Korean Baritone, Joo Won Kang, is a second-year Adler Fellow and made his San Francisco Opera debut as the Second Priest in Mozart's The Magic Flute in 2012.   Joo Won has since been seen on the War Memorial Opera House Stage as Captain Gardiner in Heggie's Moby-Dick, Marullo in Verdi's Rigoletto, and as a Noble in Wagner's Lohengrin.  He was most recently seen as Hermann in this past summer's Tales of Hoffmann.  Prior to his Adler Fellowship, Joo Won was a member of the Young Artist Program at Florida Grand Opera where he sang the role of Giorgio Germont in Verdi's La Traviata and the Duke of Verona in Gounod's Roméo et Juliette. Joo Won will be seen this upcoming fall in the role of Figaro in 'Barber of Seville for Families' in a special English translation on November 24 and 30.     
Posted: 08/19/2013 by San Francisco Opera


With the arrival of the newest member of the British royal family, we here at San Francisco Opera decided to take a look at the members of nobility seen throughout opera to see what kind of lessons they could impart to the world's newest prince. Compiled here are a selection of lessons from twelve of our favorite operas that we think will serve the future king well.

Young prince, remember...
Posted: 07/23/2013 by San Francisco Opera


We're back on the scene with another Adler Profile: vocal coach-in-training Sun Ha Yoon.  Born in Korea, and a former student of both the Juilliard School and the University of Maryland, Sunny has had the amazing experience of coaching classics such as Il Barbiere di Siviglia and Don Giovanni. In the Summer of 2012, she began her work with San Francisco Opera as a member of the Merola Opera Program. While in the process of receiving her doctorate in collaborative piano at the University of Maryland, Sunny coached the Maryland Opera Studio in the world premieres of Later that Same Evening by John Musto and Shadowboxer by Frank Proto.  Her work as an Adler Fellow includes the world-premiere of Nolan Gasser's The Secret Garden and this summer's production of Mozart's Così fan tutte.
Posted: 07/15/2013 by San Francisco Opera


American soprano Maria Kanyova made her San Francisco Opera debut in 2012 as Pat Nixon in John Adams's Nixon in China. In this summer's world premiere The Gospel of Mary Magdalene by Mark Adamo, Kanyova graced the War Memorial Opera House stage as Miriam—a performance the San Francisco Examiner called "outstanding."




Posted: 07/12/2013 by San Francisco Opera


"Okay, let's run it again from the same place," says our director Kevin Newbury. "Strong and wrong."

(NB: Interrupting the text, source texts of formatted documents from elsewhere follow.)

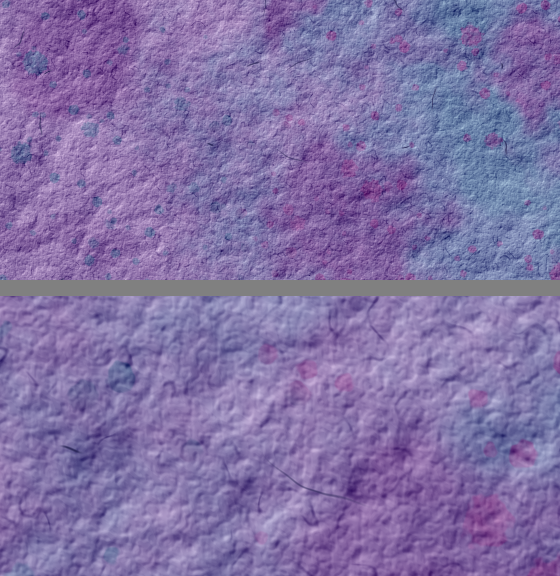
Top, the full canvas; bottom, a detail of the centre.
Write a WebGL 2 fragment shader that draws this texture.

```glsl
#version 300 es
precision highp float;
// Crumpled handmade paper with violet and blue washes, pigment spots and dark fibres.

#define RELIEF 0.050
#define CREASE_DEPTH 0.13
#define SPOT_STRENGTH 0.60
#define FIBRE_WIDTH 0.0012
#define LILAC vec3(0.590, 0.475, 0.690)
#define MAGENTA vec3(0.500, 0.340, 0.600)
#define BLUE vec3(0.460, 0.505, 0.680)
#define TEAL vec3(0.375, 0.490, 0.640)
#define SPOT_COOL vec3(0.290, 0.400, 0.570)
#define SPOT_WARM vec3(0.560, 0.270, 0.560)
#define INK vec3(0.120, 0.110, 0.300)
#define SHADE_TINT vec3(1.0, 1.04, 0.80)

uniform vec2 u_resolution;
out vec4 fragColor;

vec2 hash2(vec2 cell) {
    uvec2 v = uvec2(ivec2(cell) + 4096) * 1664525u + 1013904223u;
    for (int i = 0; i < 2; i++) {
        v.x += v.y * 1664525u;
        v.y += v.x * 1664525u;
        v ^= v >> 16u;
    }
    return vec2(v & 65535u) / 65535.0;
}

float cornerSlope(vec2 cell, vec2 offset) {
    float angle = 6.2832 * hash2(cell).x;
    return dot(vec2(cos(angle), sin(angle)), offset);
}

// Gradient noise, roughly -0.7 to 0.7
float noise(vec2 p) {
    vec2 c = floor(p), f = p - c;
    vec2 w = f * f * f * (f * (f * 6.0 - 15.0) + 10.0);
    vec2 e = vec2(1.0, 0.0);
    float low = mix(cornerSlope(c, f), cornerSlope(c + e, f - e), w.x);
    float high = mix(cornerSlope(c + e.yx, f - e.yx), cornerSlope(c + 1.0, f - 1.0), w.x);
    return mix(low, high, w.y);
}

float fbm(vec2 p) {
    float sum = 0.0, amp = 1.0;
    for (int i = 0; i < 4; i++) {
        sum += amp * noise(p);
        p = mat2(1.6, 1.2, -1.2, 1.6) * p + 17.3;
        amp *= 0.5;
    }
    return sum;
}

// Paper surface: soft lumps mixed with sharp folds, each octave turned
float height(vec2 p) {
    float sum = 0.0, amp = 0.095;
    p = mat2(7.2, 4.1, -4.1, 7.2) * p;
    for (int i = 0; i < 5; i++) {
        float n = noise(p);
        sum += amp * (0.75 * n - 0.6 * abs(n));
        p = mat2(1.6, 1.25, -1.25, 1.6) * p + 31.7;
        amp *= 0.56;
    }
    return sum;
}

float pool(vec2 p, vec2 centre, float radius) {
    return 1.0 - smoothstep(0.45 * radius, radius, length(p - centre));
}

// Coverage of ragged round spots scattered over a jittered grid
float spots(vec2 p, float scale, float density, float px) {
    vec2 g = p * scale, base = floor(g);
    float ragged = 0.06 * noise(p * 45.0) + 0.06 * noise(p * 95.0);
    float cover = 0.0;
    for (int k = 0; k < 9; k++) {
        vec2 cell = base + vec2(k % 3, k / 3) - 1.0;
        vec2 pick = hash2(cell + 301.0 + floor(scale));
        float radius = mix(0.09, 0.26, pick.y * pick.y);
        float d = length(g - cell - hash2(cell + 77.0)) - radius + ragged;
        float blot = 1.0 - smoothstep(-0.02, 0.02 + px * scale, d);
        cover = max(cover, blot * step(pick.x, density) * mix(0.55, 1.0, pick.y));
    }
    return cover;
}

// Coverage of short kinked fibres with tapered ends
float fibres(vec2 p, float scale, float density, float px) {
    p += 0.012 * vec2(noise(p * 22.0), noise(p * 22.0 + 50.0));
    vec2 g = p * scale, base = floor(g);
    float cover = 0.0;
    for (int k = 0; k < 9; k++) {
        vec2 cell = base + vec2(k % 3, k / 3) - 1.0;
        vec2 pick = hash2(cell + 911.0), shape = hash2(cell + 523.0);
        float angle = 6.2832 * pick.y, c = cos(angle), s = sin(angle);
        vec2 q = mat2(c, -s, s, c) * (g - cell - hash2(cell + 149.0));
        float reach = mix(0.07, 0.42, shape.x * shape.x);
        q.y += (shape.y - 0.5) * 2.5 * q.x * q.x;
        float taper = 1.0 - smoothstep(0.3 * reach, reach, abs(q.x));
        float strand = 1.0 - smoothstep(0.0, FIBRE_WIDTH + px * 0.8, abs(q.y) / scale);
        float weight = mix(1.0, 0.5, shape.x) * step(pick.x, density);
        cover = max(cover, strand * taper * weight);
    }
    return cover;
}

void main() {
    vec2 p = gl_FragCoord.xy / u_resolution.y;
    float px = 1.0 / u_resolution.y;

    // Washes bleeding from lilac on the left to blue on the right
    vec2 q = p + 0.16 * vec2(fbm(p * 4.0), fbm(p * 4.0 + 40.0));
    float mottle = noise(p * 7.0 + 5.0) + 0.5 * noise(p * 19.0) + 0.4 * noise(p * 43.0);
    float cool = smoothstep(0.45, 1.6, q.x + 0.6 * noise(p * 2.3 + 9.0) + 0.35 * mottle);
    vec3 col = mix(LILAC, BLUE, cool);
    float teal = smoothstep(1.48, 1.66, q.x) * smoothstep(-0.25, 0.25, fbm(p * 2.6 + 60.0));
    col = mix(col, TEAL, 0.7 * teal);
    float warm = pool(q, vec2(0.28, 0.86), 0.30) + pool(q, vec2(1.24, 0.17), 0.36)
               + pool(q, vec2(1.92, 0.76), 0.22) + pool(q, vec2(1.02, 0.93), 0.14);
    warm += 0.4 * smoothstep(0.1, 0.5, fbm(p * 3.1 + 23.0));
    col = mix(col, MAGENTA, 0.8 * min(warm, 1.0) * (1.0 + 0.4 * mottle));

    // Pigment spots: cool ones on the left, warm ones on the right
    float side = smoothstep(0.75, 1.05, p.x + 0.4 * noise(p * 5.0));
    float blots = max(spots(p, 6.0, 0.30, px), spots(p, 14.0, 0.32, px));
    blots *= 1.0 + 0.5 * noise(p * 70.0);
    col = mix(col, mix(SPOT_COOL, SPOT_WARM, side), SPOT_STRENGTH * blots);

    // Relief lit from the upper left
    vec2 toLight = vec2(-0.6, 0.8) * 0.0019;
    float slope = (height(p - toLight) - height(p + toLight)) / 0.0038;
    float shade = RELIEF * slope + 0.05 * noise(p * 110.0 + 13.0);
    shade += 0.085 * fbm(p * 2.1 + 83.0);

    // Short broken creases gathered in patches
    vec2 crumple = p + 0.02 * vec2(noise(p * 24.0), noise(p * 24.0 + 9.0));
    float fold = 1.0 - smoothstep(0.0, 0.13, abs(noise(crumple * 27.0 + 3.0)));
    float patches = smoothstep(0.0, 0.45, noise(p * 31.0 + 71.0) + 0.5 * noise(p * 6.0));
    shade -= CREASE_DEPTH * fold * patches;
    col += SHADE_TINT * shade * (shade < 0.0 ? 1.1 : 0.95);

    col = mix(col, INK, 0.9 * fibres(p, 5.0, 0.32, px));
    fragColor = vec4(clamp(col, 0.0, 1.0), 1.0);
}
```
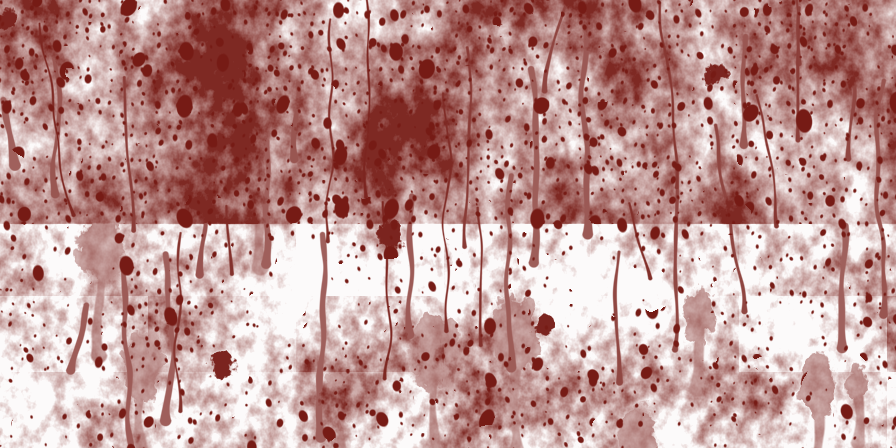
This texture is drawn by a Shadertoy shader. Its source:

```glsl
// Grunge wall of dark red stains: a dense band above a clean horizontal edge and
// a paler band below. Gradient-noise mottling sets the stain depth; scattered
// drops, rough blotches and wavering drips are laid over it with distance functions.

const vec3 PAPER = vec3(0.99, 0.98, 0.98);
const vec3 STAIN = vec3(0.44, 0.07, 0.045);
const float EDGE_Y = 0.5;           // height of the edge between the bands
const float UPPER_DEPTH = 0.54;     // mean stain of each band
const float LOWER_DEPTH = 0.14;
const float CLOUD_GAIN = 0.75;      // contrast of broad patches
const float GRAIN_GAIN = 0.42;      // contrast of fine mottling
const float DROP_STRETCH = 0.68;    // below 1 makes drops taller
const int DROP_LAYERS = 4;
const int DRIPS = 36;
const int BLOTCHES = 15;

vec3 hash3(vec2 p) {
    vec3 q = fract(p.xyx * vec3(0.1031, 0.1030, 0.0973));
    q += dot(q, q.yxz + 33.33);
    return fract((q.xxy + q.yzz) * q.zyx);
}

float cornerSlope(vec2 cell, vec2 offset) {
    float angle = 6.2832 * hash3(cell + 17.0).x;
    return dot(vec2(cos(angle), sin(angle)), offset);
}

float gradientNoise(vec2 p) {
    vec2 i = floor(p), f = p - i;
    vec2 u = f * f * f * (f * (f * 6.0 - 15.0) + 10.0);
    vec2 e = vec2(1.0, 0.0);
    return mix(mix(cornerSlope(i, f), cornerSlope(i + e, f - e), u.x),
               mix(cornerSlope(i + e.yx, f - e.yx), cornerSlope(i + 1.0, f - 1.0), u.x), u.y);
}

float fbm(vec2 p) {
    float sum = 0.0, gain = 1.0;
    for (int i = 0; i < 4; i++) {
        sum += gain * gradientNoise(p);
        p = mat2(1.6, 1.2, -1.2, 1.6) * p + 7.3;
        gain *= 0.55;
    }
    return sum;
}

// Coverage of a shape from its signed distance
float cover(float d, float soft) {
    return 1.0 - smoothstep(-soft, soft, d);
}

// One jittered ellipse per grid cell, kept inside its cell
float dropLayer(vec2 p, float size, float density, float seed, float soft) {
    vec2 cell = floor(p / size);
    vec3 place = hash3(cell + seed);
    vec3 form = hash3(cell + seed + 53.0);
    vec2 q = p - (cell + 0.25 + 0.5 * place.xy) * size;
    q.x += (form.y - 0.5) * 0.5 * q.y;
    q.y *= mix(DROP_STRETCH, 0.95, form.z * form.z);
    float radius = size * mix(0.06, 0.16, form.x);
    return cover(length(q) - radius, soft) * step(place.z, density);
}

// Wavering vertical run with a swollen tip
float dripDistance(vec2 p, vec2 top, float len, float width, float lean, float seed) {
    float bottom = top.y - len;
    float y = clamp(p.y, bottom, top.y);
    float x = top.x + lean * (top.y - y) + 0.022 * gradientNoise(vec2(y * 7.0, seed));
    float swell = 1.0 + 1.0 * exp(-(y - bottom) / 0.025)
                + 0.6 * gradientNoise(vec2(y * 16.0, seed + 9.5));
    return length(p - vec2(x, y)) - width * swell;
}

void mainImage(out vec4 fragColor, in vec2 fragCoord) {
    vec2 p = fragCoord / iResolution.y;
    float wide = iResolution.x / iResolution.y;
    float soft = 0.9 / iResolution.y;
    float upper = smoothstep(EDGE_Y - soft, EDGE_Y + soft, p.y);

    // Mottled ground of both bands
    float cloud = fbm(p * vec2(3.6, 2.6) + 3.7);
    float grain = fbm(p * vec2(27.0, 23.0) + 11.0);
    float paleCloud = fbm(p * 4.2 + 31.0);
    vec3 block = hash3(floor(p / vec2(0.33, 0.17)) + 71.0);
    float patchTone = step(0.6, block.x) * (block.y - 0.5) * 0.4;
    float dense = UPPER_DEPTH + CLOUD_GAIN * cloud + GRAIN_GAIN * grain;
    float pale = LOWER_DEPTH + 0.22 * (0.25 - p.y) + patchTone
               + 0.65 * paleCloud + 0.5 * grain;
    float depth = clamp(mix(pale, dense, upper), 0.0, 0.9);

    // Rough blotches: pale ones with a tail, every third small and dark
    float rough = 0.022 * grain;
    for (int i = 0; i < BLOTCHES; i++) {
        vec3 h = hash3(vec2(float(i), 5.0));
        bool dark = i % 3 == 0;
        vec2 centre = vec2((float(i) + h.x) / float(BLOTCHES) * wide, dark ? h.y : 0.6 * h.y);
        float radius = dark ? mix(0.018, 0.034, h.z) : mix(0.025, 0.052, h.z);
        float d = length((p - centre) * vec2(1.0, dark ? 0.85 : 0.6)) - radius + rough;
        if (!dark) d = min(d, dripDistance(p, centre, radius * 5.0, 0.009, 0.0, h.x * 40.0));
        float tone = dark ? 0.92 : 0.46 + 0.2 * grain;
        depth = mix(depth, max(depth, tone), cover(d, soft * 1.5));
    }

    // Drips, some leaning, from nearly opaque to translucent
    for (int i = 0; i < DRIPS; i++) {
        vec3 h = hash3(vec2(float(i), 23.0));
        vec3 k = hash3(vec2(float(i), 47.0));
        vec2 top = vec2((float(i) + h.x) / float(DRIPS) * wide, mix(0.3, 1.1, h.y));
        float lean = (k.x - 0.5) * 0.5 * step(0.55, k.y);
        float width = mix(0.0022, 0.0062, k.z * k.z);
        float d = dripDistance(p, top, mix(0.12, 0.55, h.z), width, lean, float(i) * 3.7);
        depth = mix(depth, max(depth, mix(0.92, 0.66, k.z)), cover(d, soft));
    }

    // Drops from large to fine, sparser in the pale band
    float density = mix(0.26, 0.5, upper) + 0.45 * paleCloud;
    float size = 0.115;
    for (int i = 0; i < DROP_LAYERS; i++) {
        float seed = 101.0 + 37.0 * float(i);
        float drops = dropLayer(p + 0.31 * float(i), size, density, seed, soft);
        depth = mix(depth, max(depth, 0.96), drops);
        size *= 0.6;
    }

    fragColor = vec4(mix(PAPER, STAIN, depth), 1.0);
}
```
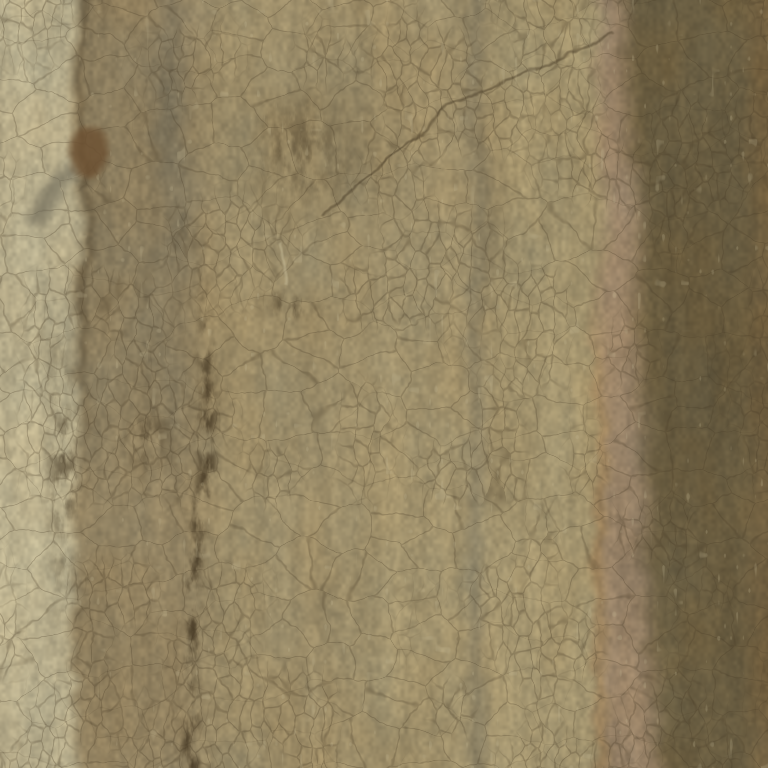
Write a Shadertoy shader that draws this texture.

```glsl
// Weathered, painted wooden board: broad vertical bands of ochre and grey-brown,
// overlaid with stretched noise for fibres, Voronoi borders for hairline cracks,
// and a few soft stains, a knot and a long scratch.

const vec3 PALE   = vec3(0.71, 0.67, 0.54);
const vec3 LIGHT  = vec3(0.64, 0.58, 0.43);
const vec3 OCHRE  = vec3(0.605, 0.545, 0.405);
const vec3 BROWN  = vec3(0.56, 0.50, 0.375);
const vec3 PINK   = vec3(0.59, 0.505, 0.40);
const vec3 RUST   = vec3(0.58, 0.44, 0.27);
const vec3 SHADOW = vec3(0.405, 0.355, 0.245);
const vec3 GREY   = vec3(0.44, 0.42, 0.35);
const vec3 DARK   = vec3(0.27, 0.22, 0.14);

float hash(vec2 p) {
    vec3 q = fract(p.xyx * 0.1031);
    q += dot(q, q.yzx + 33.33);
    return fract((q.x + q.y) * q.z);
}

float noise(vec2 p) {
    vec2 i = floor(p), f = fract(p);
    f = f * f * (3.0 - 2.0 * f);
    float low = mix(hash(i), hash(i + vec2(1, 0)), f.x);
    float high = mix(hash(i + vec2(0, 1)), hash(i + vec2(1, 1)), f.x);
    return mix(low, high, f.y);
}

float fbm(vec2 p) {
    float sum = 0.0, weight = 0.5;
    for (int i = 0; i < 4; i++) {
        sum += weight * noise(p);
        p = p * 2.03 + 17.7;
        weight *= 0.5;
    }
    return sum / 0.9375;
}

// Thin line along the borders of jittered cells
float cracks(vec2 p, float width) {
    vec2 cell = floor(p);
    float nearest = 9.0, second = 9.0;
    for (int y = -1; y <= 1; y++)
    for (int x = -1; x <= 1; x++) {
        vec2 id = cell + vec2(x, y);
        vec2 site = id + vec2(hash(id), hash(id + 57.3));
        float d = distance(p, site);
        second = min(second, max(nearest, d));
        nearest = min(nearest, d);
    }
    return 1.0 - smoothstep(0.0, width, second - nearest);
}

// Soft vertical stripe
float stripe(float x, float center, float width) {
    float d = (x - center) / width;
    return exp(-d * d);
}

// Soft elliptical stain
float stain(vec2 p, vec2 center, vec2 size) {
    vec2 d = (p - center) / size;
    return exp(-dot(d, d));
}

float segment(vec2 p, vec2 a, vec2 b, float width) {
    vec2 pa = p - a, ba = b - a;
    float t = clamp(dot(pa, ba) / dot(ba, ba), 0.0, 1.0);
    return 1.0 - smoothstep(0.0, width, length(pa - ba * t));
}

// Broad vertical colour bands, left to right
vec3 bands(vec2 p, float patchy) {
    float x = p.x + 0.014 * (noise(vec2(3.0, p.y * 7.0)) - 0.5)
                  + 0.012 * (noise(p * vec2(30.0, 45.0)) - 0.5);
    float shadowEdge = mix(0.855, 0.815, p.y);
    vec3 col = mix(PALE, BROWN, smoothstep(0.088, 0.112, x));
    col = mix(col, OCHRE, smoothstep(0.23, 0.31, x));
    col = mix(col, LIGHT, 0.75 * smoothstep(0.40, 0.52, x) * smoothstep(0.8, 0.2, p.y));
    col = mix(col, LIGHT, smoothstep(0.63, 0.67, x));
    col = mix(col, PINK, smoothstep(0.765, 0.80, x));
    col = mix(col, RUST, 0.4 * stripe(x, 0.782, 0.009) * smoothstep(0.75, 0.3, p.y));
    col = mix(col, GREY, 0.42 * stripe(x, 0.622, 0.014) * (0.4 + patchy));
    col = mix(col, GREY, 0.5 * stripe(x, 0.225, 0.025) * smoothstep(0.3, 0.85, p.y));
    col = mix(col, DARK, 0.3 * stripe(x, 0.11, 0.006) * smoothstep(0.25, 0.7, p.y));
    col = mix(col, SHADOW, smoothstep(-0.022, 0.022, x - shadowEdge));
    return mix(col, RUST, 0.22 * smoothstep(0.96, 1.0, x));
}

void mainImage(out vec4 fragColor, in vec2 fragCoord) {
    vec2 uv = fragCoord / iResolution.xy;
    float patchy = fbm(uv * vec2(9.0, 6.0));
    vec2 bent = uv + 0.018 * (vec2(fbm(uv * 28.0), fbm(uv * 28.0 + 40.0)) - 0.5);
    vec3 col = bands(uv, patchy);

    // Fibres and mottling
    float fibre = noise(uv * vec2(110.0, 9.0)) + noise(uv * vec2(62.0, 4.0) + 9.0) - 1.0;
    float grain = noise(uv * vec2(170.0, 85.0)) + noise(uv * vec2(210.0, 190.0)) - 1.0;
    col *= 1.0 + 0.055 * fibre + 0.10 * grain + 0.16 * (patchy - 0.5);
    col += vec3(0.03, 0.0, -0.03) * (fbm(uv * vec2(22.0, 12.0) + 5.0) - 0.5);

    // Hairline cracks in two sizes
    float worn = smoothstep(0.35, 0.7, noise(uv * vec2(17.0, 13.0) + 31.0));
    float fine = cracks(bent * vec2(58.0, 34.0), 0.16) * worn;
    float wide = cracks(bent * vec2(17.0, 23.0) + 8.0, 0.055) * (1.0 - 0.6 * worn);
    col = mix(col, DARK, 0.26 * fine + 0.24 * wide);

    // Ragged dark seams
    float ragged = smoothstep(0.35, 0.75, fbm(uv * vec2(75.0, 38.0)));
    float seamX = 0.248 + 0.022 * stripe(uv.y, 0.5, 0.22);
    float seam = stripe(bent.x, seamX, 0.011) * smoothstep(0.72, 0.45, uv.y);
    float flaking = stripe(bent.x, 0.085, 0.02) * stripe(uv.y, 0.38, 0.14);
    col = mix(col, DARK, ragged * (0.85 * seam + 0.6 * flaking));

    // Stains and knot
    col = mix(col, DARK, 0.8 * ragged * stain(bent, vec2(0.38, 0.60), vec2(0.022, 0.017)));
    col = mix(col, DARK, 0.65 * ragged * stain(bent, vec2(0.19, 0.43), vec2(0.025, 0.035)));
    col = mix(col, DARK, 0.45 * ragged * stain(bent, vec2(0.39, 0.80), vec2(0.06, 0.06)));
    col = mix(col, GREY, 0.6 * segment(bent, vec2(0.05, 0.72), vec2(0.09, 0.78), 0.022));
    vec2 knot = (bent - vec2(0.113, 0.803)) / vec2(0.028, 0.036);
    col = mix(col, vec3(0.42, 0.31, 0.19), 0.8 * smoothstep(1.15, 0.6, length(knot)));

    // Long scratch and pale chips
    float scratch = segment(bent, vec2(0.42, 0.72), vec2(0.58, 0.86), 0.0035);
    scratch = max(scratch, segment(bent, vec2(0.58, 0.86), vec2(0.80, 0.955), 0.0035));
    col = mix(col, DARK, 0.45 * scratch);
    float chips = smoothstep(0.87, 0.98, noise(uv * vec2(125.0, 65.0) + 70.0));
    chips = max(chips * 0.5, segment(bent, vec2(0.372, 0.63), vec2(0.368, 0.685), 0.004));
    col = mix(col, PALE * 1.08, 0.5 * chips);

    fragColor = vec4(col, 1.0);
}
```
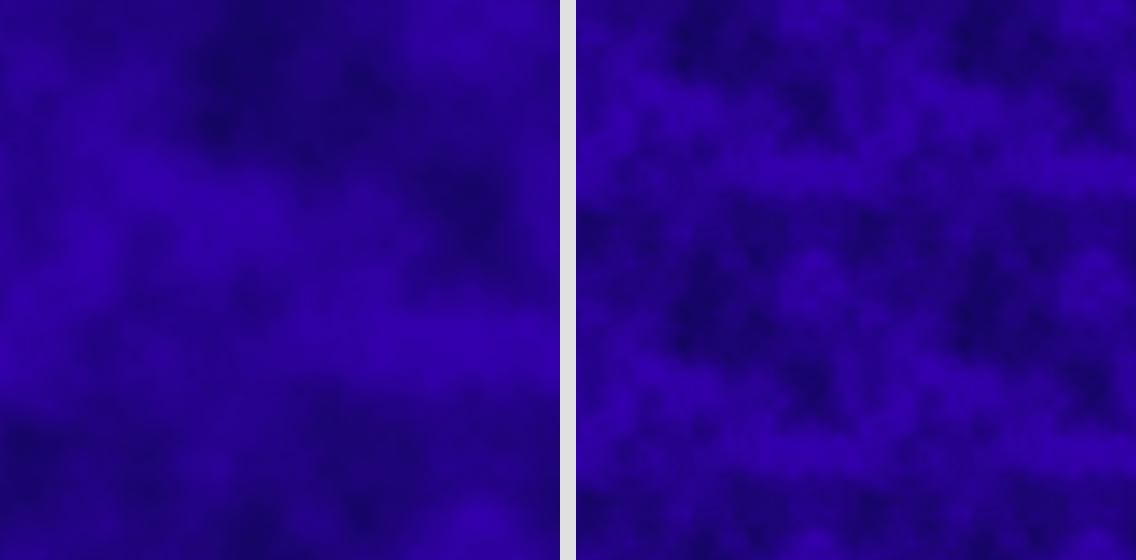
Left: one tile. Right: repeated 2 by 2.
Reproduce this texture procedurally as a WebGL 1 fragment shader.

```glsl
precision highp float;
// Soft, seamless indigo clouds drifting between deep navy and violet blue.

uniform vec2 u_resolution;

float hash(vec2 cell, float seed) {
  vec2 p = cell + seed * vec2(17.3, 9.1);
  return fract(sin(dot(p, vec2(127.1, 311.7))) * 43758.5453);
}

// Value noise whose lattice wraps after a whole number of cells.
float wrappedNoise(vec2 uv, float period, float seed) {
  vec2 p = uv * period;
  vec2 f = fract(p);
  vec2 low = mod(floor(p), period);
  vec2 high = mod(low + 1.0, period);
  vec2 w = f * f * f * (f * (f * 6.0 - 15.0) + 10.0);
  float bottom = mix(hash(low, seed), hash(vec2(high.x, low.y), seed), w.x);
  float top = mix(hash(vec2(low.x, high.y), seed), hash(high, seed), w.x);
  return mix(bottom, top, w.y);
}

// Octaves centred on zero; the lattice doubles as the strength halves.
float clouds(vec2 uv) {
  float sum = 0.0;
  float strength = 0.5;
  float period = 5.0;
  for (int octave = 0; octave < 5; octave++) {
    float seed = float(octave) + 1.0;
    vec2 shift = vec2(0.37, 0.61) * seed;
    sum += strength * (wrappedNoise(uv + shift, period, seed) - 0.5);
    strength *= 0.5;
    period *= 2.0;
  }
  return sum;
}

void main() {
  vec2 uv = gl_FragCoord.xy / u_resolution;
  float glow = clamp(0.56 + 1.6 * clouds(uv), 0.0, 1.0);

  vec3 navy = vec3(0.075, 0.02, 0.38);
  vec3 violet = vec3(0.205, 0.0, 0.68);
  gl_FragColor = vec4(mix(navy, violet, glow), 1.0);
}
```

I've come to love that phrase. In rehearsals we have to give ourselves over to our impulses in the moment, to try different moods and reactions before we choose the best one. "The best idea wins," Kevin told us on the first day of rehearsals. Everyone is encouraged to contribute if they have an idea for the tone of a scene or a piece of stage business. But in order for an interesting dramatic moment to emerge, we have to be willing to take a chance that it might fail—"wrong"—and commit to it anyway—"strong." It frees us from the interference of our inner critics and editors and allows us to take our reactions to their most compelling place.

Posted: 07/08/2013 by Stacey Tappan (Seeker and Girl, The Gospel of Mary Magdalene)


Displaying results 56-60 (of 243)
 |<  <  8 - 9 - 10 - 11 - 12 - 13 - 14 - 15 - 16 - 17  >  >| 

Introduction

Backstage at San Francisco Opera is a fascinating, fast-moving, mysterious and sacred space for the Company’s singers, musicians, dancers, technicians and production crews. Musical and staging rehearsals are on-going, scenery is loaded in and taken out, lighting cues are set, costumes and wigs are moved around and everything is made ready to receive the audience. From the principal singers, chorus and orchestra musicians to the creative teams for each opera, in addition to the many talented folks who don’t take a bow on stage, this blog offers unique insight, both thought-provoking and light-hearted, into the life backstage at San Francisco Opera.

Syndication

Blog postsRSS